    After the meeting broke down, the opposition and the regime blamed each other.

    MURHAF JOUEJATI, Adviser to Syrian National Coalition: The focus, as all the international community expected, was for us to discuss the implementation of the Geneva communique. Instead, the regime put forth what they called a joint declaration of principles, which was clearly a deviation from the path.

    BOUTHAINA SHAABAN, adviser to Syrian President Bashar al-Assad: We were surprised that this basic paper was rejected by the other side, who either doesn't have the capacity to acknowledge Syria and its territorial integrity, or they don't care about what is happening to the Syrian people.


    Over the weekend, the two delegations did agree to let women and children leave the besieged city of Homs, but they have yet to work out the logistics.

    A new wave of bloodshed has broken out in northeastern Nigeria; 45 people were killed at a church service on Sunday, and at least 52 others died today in a separate attack on a village. The attackers are believed to be from Boko Haram, a radical Islamist sect that launched an uprising in 2009.

    Back in this country, jury selection began today in New Orleans in the federal corruption trial of former Mayor Ray Nagin. The two-term Democrat is accused of taking more than $200,000 in cash and other gifts from contractors. In exchange, he allegedly helped them secure millions of dollars in city repair work after Hurricane Katrina. Nagin left office in 2010.

    Republican Congressman Trey Radel is resigning his House seat, after he pleaded guilty to cocaine possession late last year. The freshman from Florida initially insisted he'd stay on, but party leaders urged him to step down. Radel had been in office 10 months when he was caught buying cocaine from an undercover police officer in Washington.

    Wall Street had another down day, but the losses were far less severe than last week. The Dow Jones industrial average fell 41 points to close below 15838. The Nasdaq lost 44 points to close at 4083.

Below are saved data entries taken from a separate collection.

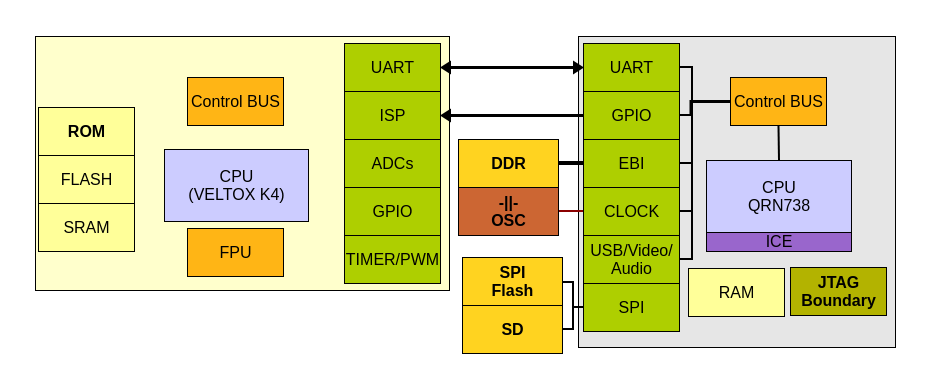
<!DOCTYPE html>
<html lang="en">
<head>
<meta charset="utf-8">
<title>Two-processor block diagram</title>
<style>
  :root {
    --ink: #000;
    --paper: #fff;
    --mcu-panel: #ffffcc;
    --soc-panel: #e6e6e6;
    --port: #aecf00;
    --bus: #ffb515;
    --cpu: #ccccff;
    --memory: #ffff99;
    --external: #ffd320;
    --oscillator: #cc6633;
    --ice: #9966cc;
    --jtag: #b3b300;
    --clock-line: #8b0000;
  }
  * { box-sizing: border-box; }
  body { margin: 0; }
  .diagram {
    position: relative;
    width: 931px;
    height: 390px;
    overflow: hidden;
    background: var(--paper);
    color: var(--ink);
    font: 16px/18px "Liberation Sans", Arial, sans-serif;
    text-align: center;
  }
  .panel, .block, .stack, .wires { position: absolute; }
  .panel, .block, .cell { border: 1px solid var(--ink); }
  .block, .cell {
    display: flex;
    align-items: center;
    justify-content: center;
    white-space: nowrap;
  }
  .block { width: 97px; height: 49px; }
  .stack { display: flex; flex-direction: column; width: 97px; }
  .cell { height: 49px; }
  .cell + .cell { margin-top: -1px; }
  .wires { left: 0; top: 0; }

  .port { background: var(--port); }
  .bus { background: var(--bus); }
  .cpu { background: var(--cpu); }
  .memory { background: var(--memory); }
  .external { background: var(--external); font-weight: bold; }
  .oscillator { background: var(--oscillator); font-weight: bold; }
  .strong { font-weight: bold; }

  .mcu-panel { left: 35px; top: 36px; width: 415px; height: 255px; background: var(--mcu-panel); }
  .mcu-memory { left: 38px; top: 107px; }
  .mcu-bus { left: 187px; top: 77px; }
  .mcu-cpu { left: 164px; top: 149px; width: 145px; height: 73px; }
  .mcu-fpu { left: 187px; top: 228px; }
  .mcu-ports { left: 344px; top: 43px; }

  .soc-panel { left: 578px; top: 36px; width: 318px; height: 312px; background: var(--soc-panel); }
  .soc-ports { left: 583px; top: 43px; }
  .soc-bus { left: 730px; top: 77px; }
  .soc-core { left: 706px; top: 160px; width: 146px; }
  .soc-core .cpu { height: 73px; }
  .soc-core .ice { height: 20px; background: var(--ice); }
  .soc-ram { left: 688px; top: 268px; }
  .soc-jtag { left: 790px; top: 267px; background: var(--jtag); }

  .clocked-memory { left: 458px; top: 139px; width: 101px; }
  .spi-storage { left: 462px; top: 257px; width: 101px; }
</style>
</head>
<body>
<main class="diagram">
  <div class="panel mcu-panel"></div>
  <div class="panel soc-panel"></div>

  <div class="stack mcu-memory">
    <div class="cell memory strong">ROM</div>
    <div class="cell memory">FLASH</div>
    <div class="cell memory">SRAM</div>
  </div>
  <div class="block bus mcu-bus">Control BUS</div>
  <div class="block cpu mcu-cpu">CPU<br>(VELTOX K4)</div>
  <div class="block bus mcu-fpu">FPU</div>
  <div class="stack mcu-ports">
    <div class="cell port">UART</div>
    <div class="cell port">ISP</div>
    <div class="cell port">ADCs</div>
    <div class="cell port">GPIO</div>
    <div class="cell port">TIMER/PWM</div>
  </div>

  <div class="stack clocked-memory">
    <div class="cell external">DDR</div>
    <div class="cell oscillator">-||-<br>OSC</div>
  </div>
  <div class="stack spi-storage">
    <div class="cell external">SPI<br>Flash</div>
    <div class="cell external">SD</div>
  </div>

  <div class="stack soc-ports">
    <div class="cell port">UART</div>
    <div class="cell port">GPIO</div>
    <div class="cell port">EBI</div>
    <div class="cell port">CLOCK</div>
    <div class="cell port">USB/Video/<br>Audio</div>
    <div class="cell port">SPI</div>
  </div>
  <div class="block bus soc-bus">Control BUS</div>
  <div class="stack soc-core">
    <div class="cell cpu">CPU<br>QRN738</div>
    <div class="cell ice">ICE</div>
  </div>
  <div class="block memory soc-ram">RAM</div>
  <div class="block strong soc-jtag">JTAG<br>Boundary</div>

  <svg class="wires" width="931" height="390" viewBox="0 0 931 390" fill="none" stroke="#000" stroke-width="2" aria-hidden="true">
    <defs>
      <polygon id="arrowhead" points="0,0 11,-7 11,7" fill="#000" stroke="none"/>
    </defs>
    <g class="chip-links" stroke-width="3">
      <path d="M450 67.5H575"/>
      <path d="M450 115.5H583"/>
      <use href="#arrowhead" x="440" y="67.5"/>
      <use href="#arrowhead" transform="translate(584 67.5) scale(-1 1)"/>
      <use href="#arrowhead" x="440" y="115.5"/>
    </g>
    <path class="ddr-link" d="M559 163H583" stroke-width="4"/>
    <path class="clock-link" d="M559 211H583" style="stroke:var(--clock-line)"/>
    <path class="spi-links" d="M563 282H573V329H563M573 307H583"/>
    <path class="port-bus" d="M680 67H692V259H680M680 115H692M680 163H692M680 211H692"/>
    <path class="bus-feed" d="M691 115V101.5H730" stroke-width="3"/>
    <path class="cpu-feed" d="M778.5 126L779 160"/>
  </svg>
</main>
</body>
</html>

    The French duo Daft Punk basked in congratulations today after winning four Grammy Awards last night in Los Angeles. The electronic music pioneers perform as helmeted, silent robots. Their wins included record of the year for the song "Get Lucky" and album of the year. Producer Pharrell Williams and hip-hop artists Macklemore and Ryan Lewis also claimed four trophies apiece.